Material for the task:
◇ ◇ ◇ ◇
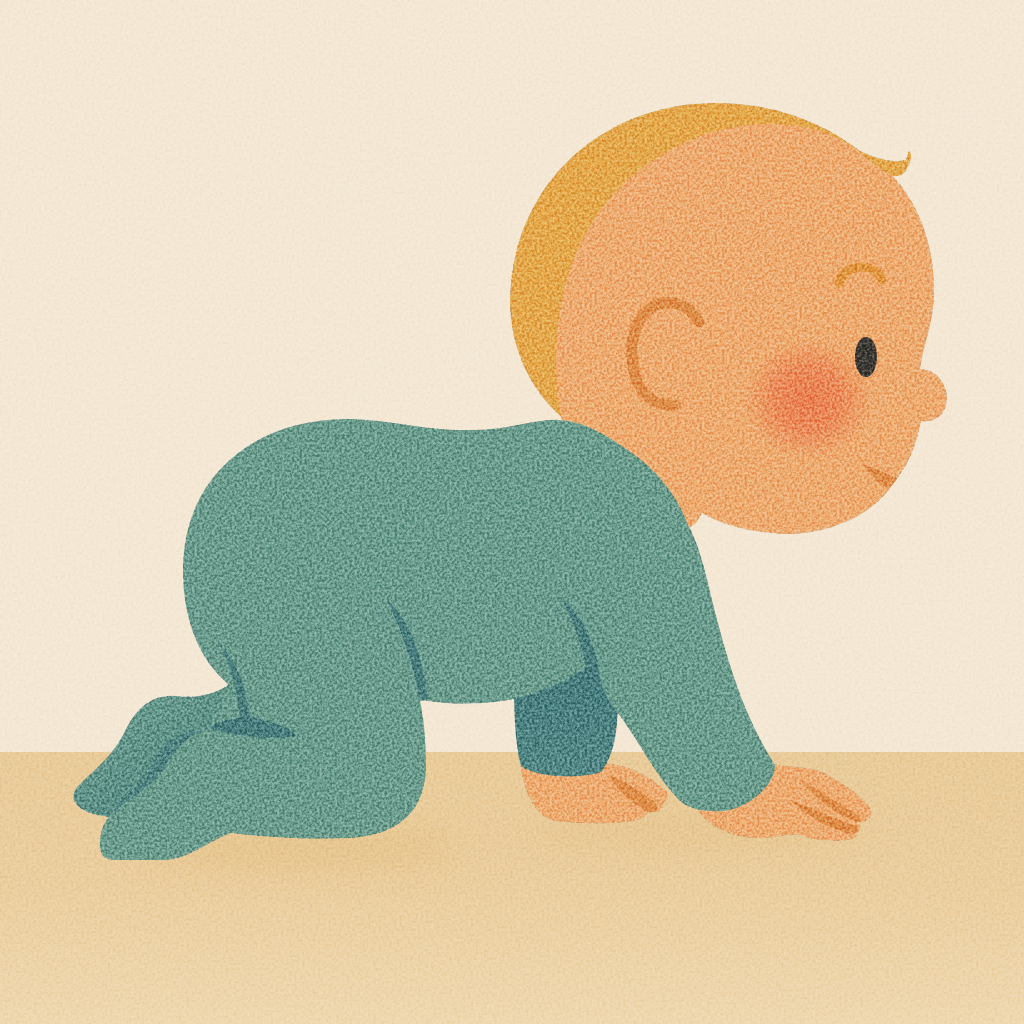
<!DOCTYPE html>
<html lang="en">
<head>
<meta charset="utf-8">
<title>Crawling baby</title>
<style>
:root {
  --wall: #f4e8d5;
  --floor: #ecd3a6;
  --floor-shade: #e2bd80;
  --skin: #eeae72;
  --skin-line: #e09049;
  --blush: #ea7d4f;
  --hair: #e5ab4c;
  --brow: #e2993f;
  --suit: #6d9f90;
  --suit-far: #4b8283;
  --fold: #4a8080;
  --eye: #3e3b36;
}
html, body { margin: 0; height: 100%; overflow: hidden; background: var(--wall); }
svg { display: block; width: 1024px; height: 1024px; }
.wall { fill: var(--wall); }
.skin { fill: var(--skin); }
.skin-line { fill: none; stroke: var(--skin-line); stroke-linecap: round; }
.finger { fill: var(--skin-line); }
.hair { fill: var(--hair); }
.brow { fill: none; stroke: var(--brow); stroke-width: 9; stroke-linecap: round; }
.suit { fill: var(--suit); }
.suit-far { fill: var(--suit-far); }
.fold { fill: var(--fold); }
.eye { fill: var(--eye); }
</style>
</head>
<body>
<svg viewBox="0 0 1024 1024" role="img" aria-label="A baby in a green suit crawling to the right">
  <defs>
    <filter id="paper-grain" x="0" y="0" width="1" height="1" color-interpolation-filters="sRGB">
      <feTurbulence type="fractalNoise" baseFrequency="0.38" numOctaves="3" seed="4" result="noise"/>
      <feColorMatrix in="noise" values="1.5 0 0 0 -.26  1.5 0 0 0 -.26  1.5 0 0 0 -.26  0 0 0 0 .32" result="grain"/>
      <feBlend in="grain" in2="SourceGraphic" mode="soft-light" result="mix"/>
      <feComposite in="mix" in2="SourceAlpha" operator="in"/>
    </filter>
    <filter id="figure-grain" filterUnits="userSpaceOnUse" x="0" y="0" width="1024" height="1024" color-interpolation-filters="sRGB">
      <feTurbulence type="fractalNoise" baseFrequency="0.4" numOctaves="3" seed="9" result="noise"/>
      <feColorMatrix in="noise" values="2.2 0 0 0 -.62  2.2 0 0 0 -.62  2.2 0 0 0 -.62  0 0 0 0 .6" result="grain"/>
      <feBlend in="grain" in2="SourceGraphic" mode="soft-light" result="mix"/>
      <feComposite in="mix" in2="SourceAlpha" operator="in"/>
    </filter>
    <filter id="soft" x="-.3" y="-1" width="1.6" height="3"><feGaussianBlur stdDeviation="18"/></filter>
    <linearGradient id="floor-tone" x1="0" y1="0" x2="0" y2="1">
      <stop offset="0" stop-color="#e9cc9a"/>
      <stop offset=".5" stop-color="#ebcfa0"/>
      <stop offset="1" stop-color="#efd8b0"/>
    </linearGradient>
    <radialGradient id="blush-tone">
      <stop offset="0" stop-color="var(--blush)" stop-opacity=".9"/>
      <stop offset=".5" stop-color="var(--blush)" stop-opacity=".65"/>
      <stop offset="1" stop-color="var(--blush)" stop-opacity="0"/>
    </radialGradient>
    <linearGradient id="far-sleeve-tone" x1="0" y1="0" x2="0" y2="1">
      <stop offset="0" stop-color="#447b7d"/>
      <stop offset="1" stop-color="#548b89"/>
    </linearGradient>
    <linearGradient id="far-leg-tone" x1="0" y1="0" x2=".7" y2="1">
      <stop offset=".3" stop-color="#6a9d90"/>
      <stop offset="1" stop-color="#578c86"/>
    </linearGradient>
  </defs>

  <g id="room" filter="url(#paper-grain)">
    <rect class="wall" width="1024" height="1024"/>
    <rect y="752" width="1024" height="272" fill="url(#floor-tone)"/>
    <ellipse cx="300" cy="848" rx="170" ry="18" fill="var(--floor-shade)" opacity=".6" filter="url(#soft)"/>
    <ellipse cx="690" cy="832" rx="180" ry="14" fill="var(--floor-shade)" opacity=".5" filter="url(#soft)"/>
  </g>

  <g id="baby" filter="url(#figure-grain)">
    <g id="far-arm">
      <path class="skin" d="M520 760C523 790 533 816 556 821C580 824 615 824 632 821C642 819 648 815 648 811C658 814 664 809 663 803C670 799 670 793 663 788C645 773 625 764 602 763Z"/>
      <path class="finger" d="M609 775C628 783 643 793 657 804C660 809 653 815 646 811C632 802 615 790 609 775Z"/>
      <path d="M514 690C514 725 517 754 521 766C537 778 580 779 601 772C612 758 617 738 618 708L600 640Z" fill="url(#far-sleeve-tone)"/>
    </g>

    <g id="head">
      <path class="hair" d="M570 424C532 395 510 350 510 300C512 185 602 103 715 103C775 103 822 122 860 151C879 160 896 163 905 160C909 157 907 152 909 151C913 154 911 162 907 168C905 174 900 177 893 176L840 210L620 420Z"/>
      <path class="skin" d="M562 420C550 365 557 300 575 256C610 172 690 124 770 124C812 124 838 136 860 152C872 163 883 171 893 176C920 206 934 246 934 290C934 322 924 342 920 369C936 369 947 384 947 399C946 415 935 423 921 421C916 446 908 466 894 482C874 515 830 534 786 534C754 533 724 526 702 513C699 519 695 526 688 528L640 500Z"/>
      <ellipse cx="808" cy="399" rx="64" ry="60" fill="url(#blush-tone)"/>
      <path class="skin-line" stroke-width="11" d="M699 322C686 300 665 299 651 308C632 321 628 350 635 375C641 395 655 407 675 405"/>
      <path class="brow" d="M839 283C842 265 875 260 882 280"/>
      <ellipse class="eye" cx="866" cy="357" rx="11" ry="20"/>
      <path class="finger" d="M863 464C875 468 887 474 897 478Q895 484 888 488C878 484 871 475 863 464Z"/>
    </g>

    <g id="near-hand">
      <path class="skin" d="M698 810C708 826 730 837 757 838C775 839 788 833 799 835C815 841 840 842 852 839C856 837 857 835 857 833C861 830 861 826 858 822C867 823 872 818 871 811C869 801 845 784 822 772C808 766 790 768 773 764Z"/>
      <path class="finger" d="M801 780C820 791 845 807 863 819Q860 824 855 821C835 814 815 798 801 780Z"/>
      <path class="finger" d="M790 800C812 808 838 820 859 827Q859 834 850 834C830 829 810 818 790 800Z"/>
    </g>

    <g id="suit">
      <path d="M240 676C218 696 196 698 176 696C151 694 136 709 125 731C113 756 94 770 78 786C65 800 80 815 110 817L150 805L235 745Z" fill="url(#far-leg-tone)"/>
      <path class="fold" opacity=".75" d="M106 817C126 795 144 783 153 764C160 748 174 732 200 730L215 755L130 815Z"/>
      <path class="suit" d="M560 420C535 418 515 430 465 430C420 430 390 419 345 419C250 420 183 480 183 570C183 622 200 660 228 684C221 700 214 718 209 729C186 736 176 748 167 764C151 789 126 800 110 815C101 825 98 842 101 852C103 858 108 860 114 860L164 860C190 859 206 842 231 833C270 838 310 840 350 838C400 835 426 810 426 765C426 740 424 720 420 700C450 705 485 705 514 699C550 690 577 676 597 660C601 690 608 701 618 713C642 746 656 777 680 801C690 810 706 812 725 811C751 806 775 785 775 765C740 710 725 650 712 600C704 565 697 540 688 525C675 490 650 463 620 445C600 431 582 422 560 420Z"/>
      <path class="fold" d="M387 601C409 618 422 655 428 699L420 701C413 662 402 630 387 601Z"/>
      <path class="fold" d="M561 599C578 610 590 634 597 660L586 667C580 640 573 618 561 599Z"/>
      <path class="fold" d="M218 642C233 656 245 683 250 717C270 721 289 727 297 736C268 741 229 735 208 728C216 722 228 719 240 718C238 692 231 664 218 642Z"/>
    </g>
  </g>
</svg>
</body>
</html>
◇ ◇ ◇ ◇
Aim of the exercise: When you repeat the material, keep every word exact and drop the pictures.

Reply:
<!DOCTYPE html>
<html lang="en">
<head>
<meta charset="utf-8">
<title>Crawling baby</title>
<style>
:root {
  --wall: #f4e8d5;
  --floor: #ecd3a6;
  --floor-shade: #e2bd80;
  --skin: #eeae72;
  --skin-line: #e09049;
  --blush: #ea7d4f;
  --hair: #e5ab4c;
  --brow: #e2993f;
  --suit: #6d9f90;
  --suit-far: #4b8283;
  --fold: #4a8080;
  --eye: #3e3b36;
}
html, body { margin: 0; height: 100%; overflow: hidden; background: var(--wall); }
svg { display: block; width: 1024px; height: 1024px; }
.wall { fill: var(--wall); }
.skin { fill: var(--skin); }
.skin-line { fill: none; stroke: var(--skin-line); stroke-linecap: round; }
.finger { fill: var(--skin-line); }
.hair { fill: var(--hair); }
.brow { fill: none; stroke: var(--brow); stroke-width: 9; stroke-linecap: round; }
.suit { fill: var(--suit); }
.suit-far { fill: var(--suit-far); }
.fold { fill: var(--fold); }
.eye { fill: var(--eye); }
</style>
</head>
<body>
<svg viewBox="0 0 1024 1024" role="img" aria-label="A baby in a green suit crawling to the right">
  <defs>
    <filter id="paper-grain" x="0" y="0" width="1" height="1" color-interpolation-filters="sRGB">
      <feTurbulence type="fractalNoise" baseFrequency="0.38" numOctaves="3" seed="4" result="noise"/>
      <feColorMatrix in="noise" values="1.5 0 0 0 -.26  1.5 0 0 0 -.26  1.5 0 0 0 -.26  0 0 0 0 .32" result="grain"/>
      <feBlend in="grain" in2="SourceGraphic" mode="soft-light" result="mix"/>
      <feComposite in="mix" in2="SourceAlpha" operator="in"/>
    </filter>
    <filter id="figure-grain" filterUnits="userSpaceOnUse" x="0" y="0" width="1024" height="1024" color-interpolation-filters="sRGB">
      <feTurbulence type="fractalNoise" baseFrequency="0.4" numOctaves="3" seed="9" result="noise"/>
      <feColorMatrix in="noise" values="2.2 0 0 0 -.62  2.2 0 0 0 -.62  2.2 0 0 0 -.62  0 0 0 0 .6" result="grain"/>
      <feBlend in="grain" in2="SourceGraphic" mode="soft-light" result="mix"/>
      <feComposite in="mix" in2="SourceAlpha" operator="in"/>
    </filter>
    <filter id="soft" x="-.3" y="-1" width="1.6" height="3"><feGaussianBlur stdDeviation="18"/></filter>
    <linearGradient id="floor-tone" x1="0" y1="0" x2="0" y2="1">
      <stop offset="0" stop-color="#e9cc9a"/>
      <stop offset=".5" stop-color="#ebcfa0"/>
      <stop offset="1" stop-color="#efd8b0"/>
    </linearGradient>
    <radialGradient id="blush-tone">
      <stop offset="0" stop-color="var(--blush)" stop-opacity=".9"/>
      <stop offset=".5" stop-color="var(--blush)" stop-opacity=".65"/>
      <stop offset="1" stop-color="var(--blush)" stop-opacity="0"/>
    </radialGradient>
    <linearGradient id="far-sleeve-tone" x1="0" y1="0" x2="0" y2="1">
      <stop offset="0" stop-color="#447b7d"/>
      <stop offset="1" stop-color="#548b89"/>
    </linearGradient>
    <linearGradient id="far-leg-tone" x1="0" y1="0" x2=".7" y2="1">
      <stop offset=".3" stop-color="#6a9d90"/>
      <stop offset="1" stop-color="#578c86"/>
    </linearGradient>
  </defs>

  <g id="room" filter="url(#paper-grain)">
    <rect class="wall" width="1024" height="1024"/>
    <rect y="752" width="1024" height="272" fill="url(#floor-tone)"/>
    <ellipse cx="300" cy="848" rx="170" ry="18" fill="var(--floor-shade)" opacity=".6" filter="url(#soft)"/>
    <ellipse cx="690" cy="832" rx="180" ry="14" fill="var(--floor-shade)" opacity=".5" filter="url(#soft)"/>
  </g>

  <g id="baby" filter="url(#figure-grain)">
    <g id="far-arm">
      <path class="skin" d="M520 760C523 790 533 816 556 821C580 824 615 824 632 821C642 819 648 815 648 811C658 814 664 809 663 803C670 799 670 793 663 788C645 773 625 764 602 763Z"/>
      <path class="finger" d="M609 775C628 783 643 793 657 804C660 809 653 815 646 811C632 802 615 790 609 775Z"/>
      <path d="M514 690C514 725 517 754 521 766C537 778 580 779 601 772C612 758 617 738 618 708L600 640Z" fill="url(#far-sleeve-tone)"/>
    </g>

    <g id="head">
      <path class="hair" d="M570 424C532 395 510 350 510 300C512 185 602 103 715 103C775 103 822 122 860 151C879 160 896 163 905 160C909 157 907 152 909 151C913 154 911 162 907 168C905 174 900 177 893 176L840 210L620 420Z"/>
      <path class="skin" d="M562 420C550 365 557 300 575 256C610 172 690 124 770 124C812 124 838 136 860 152C872 163 883 171 893 176C920 206 934 246 934 290C934 322 924 342 920 369C936 369 947 384 947 399C946 415 935 423 921 421C916 446 908 466 894 482C874 515 830 534 786 534C754 533 724 526 702 513C699 519 695 526 688 528L640 500Z"/>
      <ellipse cx="808" cy="399" rx="64" ry="60" fill="url(#blush-tone)"/>
      <path class="skin-line" stroke-width="11" d="M699 322C686 300 665 299 651 308C632 321 628 350 635 375C641 395 655 407 675 405"/>
      <path class="brow" d="M839 283C842 265 875 260 882 280"/>
      <ellipse class="eye" cx="866" cy="357" rx="11" ry="20"/>
      <path class="finger" d="M863 464C875 468 887 474 897 478Q895 484 888 488C878 484 871 475 863 464Z"/>
    </g>

    <g id="near-hand">
      <path class="skin" d="M698 810C708 826 730 837 757 838C775 839 788 833 799 835C815 841 840 842 852 839C856 837 857 835 857 833C861 830 861 826 858 822C867 823 872 818 871 811C869 801 845 784 822 772C808 766 790 768 773 764Z"/>
      <path class="finger" d="M801 780C820 791 845 807 863 819Q860 824 855 821C835 814 815 798 801 780Z"/>
      <path class="finger" d="M790 800C812 808 838 820 859 827Q859 834 850 834C830 829 810 818 790 800Z"/>
    </g>

    <g id="suit">
      <path d="M240 676C218 696 196 698 176 696C151 694 136 709 125 731C113 756 94 770 78 786C65 800 80 815 110 817L150 805L235 745Z" fill="url(#far-leg-tone)"/>
      <path class="fold" opacity=".75" d="M106 817C126 795 144 783 153 764C160 748 174 732 200 730L215 755L130 815Z"/>
      <path class="suit" d="M560 420C535 418 515 430 465 430C420 430 390 419 345 419C250 420 183 480 183 570C183 622 200 660 228 684C221 700 214 718 209 729C186 736 176 748 167 764C151 789 126 800 110 815C101 825 98 842 101 852C103 858 108 860 114 860L164 860C190 859 206 842 231 833C270 838 310 840 350 838C400 835 426 810 426 765C426 740 424 720 420 700C450 705 485 705 514 699C550 690 577 676 597 660C601 690 608 701 618 713C642 746 656 777 680 801C690 810 706 812 725 811C751 806 775 785 775 765C740 710 725 650 712 600C704 565 697 540 688 525C675 490 650 463 620 445C600 431 582 422 560 420Z"/>
      <path class="fold" d="M387 601C409 618 422 655 428 699L420 701C413 662 402 630 387 601Z"/>
      <path class="fold" d="M561 599C578 610 590 634 597 660L586 667C580 640 573 618 561 599Z"/>
      <path class="fold" d="M218 642C233 656 245 683 250 717C270 721 289 727 297 736C268 741 229 735 208 728C216 722 228 719 240 718C238 692 231 664 218 642Z"/>
    </g>
  </g>
</svg>
</body>
</html>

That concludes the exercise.